(Dataset entries)

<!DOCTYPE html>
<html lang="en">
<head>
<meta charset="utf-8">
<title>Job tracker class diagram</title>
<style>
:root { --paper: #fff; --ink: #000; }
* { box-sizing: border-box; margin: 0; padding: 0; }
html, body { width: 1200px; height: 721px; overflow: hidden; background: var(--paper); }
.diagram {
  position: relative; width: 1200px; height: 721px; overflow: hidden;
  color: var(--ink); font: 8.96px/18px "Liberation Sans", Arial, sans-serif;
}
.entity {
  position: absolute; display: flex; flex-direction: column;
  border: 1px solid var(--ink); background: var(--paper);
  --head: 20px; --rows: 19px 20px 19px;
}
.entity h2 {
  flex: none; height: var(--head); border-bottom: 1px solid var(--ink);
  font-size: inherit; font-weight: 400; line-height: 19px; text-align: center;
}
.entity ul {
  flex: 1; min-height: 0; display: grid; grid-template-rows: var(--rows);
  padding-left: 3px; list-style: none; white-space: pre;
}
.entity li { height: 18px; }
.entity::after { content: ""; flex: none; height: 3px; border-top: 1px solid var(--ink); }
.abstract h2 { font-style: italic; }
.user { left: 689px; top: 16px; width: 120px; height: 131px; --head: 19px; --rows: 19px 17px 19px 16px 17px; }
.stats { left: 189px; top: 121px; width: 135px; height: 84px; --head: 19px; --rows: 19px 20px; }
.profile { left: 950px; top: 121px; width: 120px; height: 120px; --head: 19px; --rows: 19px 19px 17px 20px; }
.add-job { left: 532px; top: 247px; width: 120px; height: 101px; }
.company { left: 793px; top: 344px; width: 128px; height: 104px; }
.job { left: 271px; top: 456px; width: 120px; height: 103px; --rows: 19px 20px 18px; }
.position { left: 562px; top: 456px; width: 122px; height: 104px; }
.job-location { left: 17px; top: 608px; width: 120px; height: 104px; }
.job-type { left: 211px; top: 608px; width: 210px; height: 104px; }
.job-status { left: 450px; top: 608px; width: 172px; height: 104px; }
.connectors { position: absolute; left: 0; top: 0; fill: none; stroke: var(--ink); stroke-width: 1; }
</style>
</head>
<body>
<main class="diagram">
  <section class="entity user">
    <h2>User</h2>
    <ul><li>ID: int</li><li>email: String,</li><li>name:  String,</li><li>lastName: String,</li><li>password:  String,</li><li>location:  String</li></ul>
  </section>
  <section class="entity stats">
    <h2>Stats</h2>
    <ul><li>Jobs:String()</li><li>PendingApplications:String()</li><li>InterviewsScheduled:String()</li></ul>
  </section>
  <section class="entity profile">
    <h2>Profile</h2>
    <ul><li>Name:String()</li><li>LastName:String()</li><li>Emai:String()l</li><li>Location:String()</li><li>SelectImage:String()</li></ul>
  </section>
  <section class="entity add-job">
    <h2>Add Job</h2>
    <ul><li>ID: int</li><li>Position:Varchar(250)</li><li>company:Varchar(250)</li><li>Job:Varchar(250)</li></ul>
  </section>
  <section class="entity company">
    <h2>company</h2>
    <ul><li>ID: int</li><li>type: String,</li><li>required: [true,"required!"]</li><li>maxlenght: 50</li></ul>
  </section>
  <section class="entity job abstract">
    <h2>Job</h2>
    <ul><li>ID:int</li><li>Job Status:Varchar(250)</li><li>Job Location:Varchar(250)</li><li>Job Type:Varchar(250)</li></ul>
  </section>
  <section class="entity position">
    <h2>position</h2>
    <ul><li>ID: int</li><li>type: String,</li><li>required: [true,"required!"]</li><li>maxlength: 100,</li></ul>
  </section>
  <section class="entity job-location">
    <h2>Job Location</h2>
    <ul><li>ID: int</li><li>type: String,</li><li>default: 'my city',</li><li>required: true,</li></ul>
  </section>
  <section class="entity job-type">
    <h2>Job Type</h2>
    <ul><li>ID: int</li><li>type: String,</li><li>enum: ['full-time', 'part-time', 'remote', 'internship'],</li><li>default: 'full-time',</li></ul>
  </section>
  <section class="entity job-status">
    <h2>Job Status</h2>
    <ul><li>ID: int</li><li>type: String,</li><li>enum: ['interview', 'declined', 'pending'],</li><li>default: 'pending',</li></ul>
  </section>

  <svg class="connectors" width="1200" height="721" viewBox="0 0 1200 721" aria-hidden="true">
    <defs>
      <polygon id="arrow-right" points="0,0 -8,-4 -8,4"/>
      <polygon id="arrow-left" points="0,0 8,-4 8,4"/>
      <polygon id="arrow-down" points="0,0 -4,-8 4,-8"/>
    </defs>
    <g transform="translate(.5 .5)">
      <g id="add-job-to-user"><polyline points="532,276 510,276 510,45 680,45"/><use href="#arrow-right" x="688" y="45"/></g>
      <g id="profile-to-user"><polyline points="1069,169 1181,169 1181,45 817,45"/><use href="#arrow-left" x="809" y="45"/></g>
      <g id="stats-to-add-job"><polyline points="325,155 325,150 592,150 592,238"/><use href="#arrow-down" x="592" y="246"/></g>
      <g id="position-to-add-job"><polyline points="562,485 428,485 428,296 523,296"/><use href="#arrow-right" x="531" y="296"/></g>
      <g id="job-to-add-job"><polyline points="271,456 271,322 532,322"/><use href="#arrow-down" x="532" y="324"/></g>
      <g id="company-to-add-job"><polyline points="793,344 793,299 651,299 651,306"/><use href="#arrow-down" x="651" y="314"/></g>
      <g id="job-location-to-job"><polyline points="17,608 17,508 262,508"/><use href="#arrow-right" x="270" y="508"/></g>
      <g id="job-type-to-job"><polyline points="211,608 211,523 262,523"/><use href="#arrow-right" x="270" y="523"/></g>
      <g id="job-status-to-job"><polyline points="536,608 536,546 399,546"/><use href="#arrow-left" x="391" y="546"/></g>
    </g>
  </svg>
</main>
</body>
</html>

Problem description — Please go through the data above and copy each line that has the word "hidden".

Response below —
html, body { width: 1200px; height: 721px; overflow: hidden; background: var(--paper); }
  position: relative; width: 1200px; height: 721px; overflow: hidden;
  <svg class="connectors" width="1200" height="721" viewBox="0 0 1200 721" aria-hidden="true">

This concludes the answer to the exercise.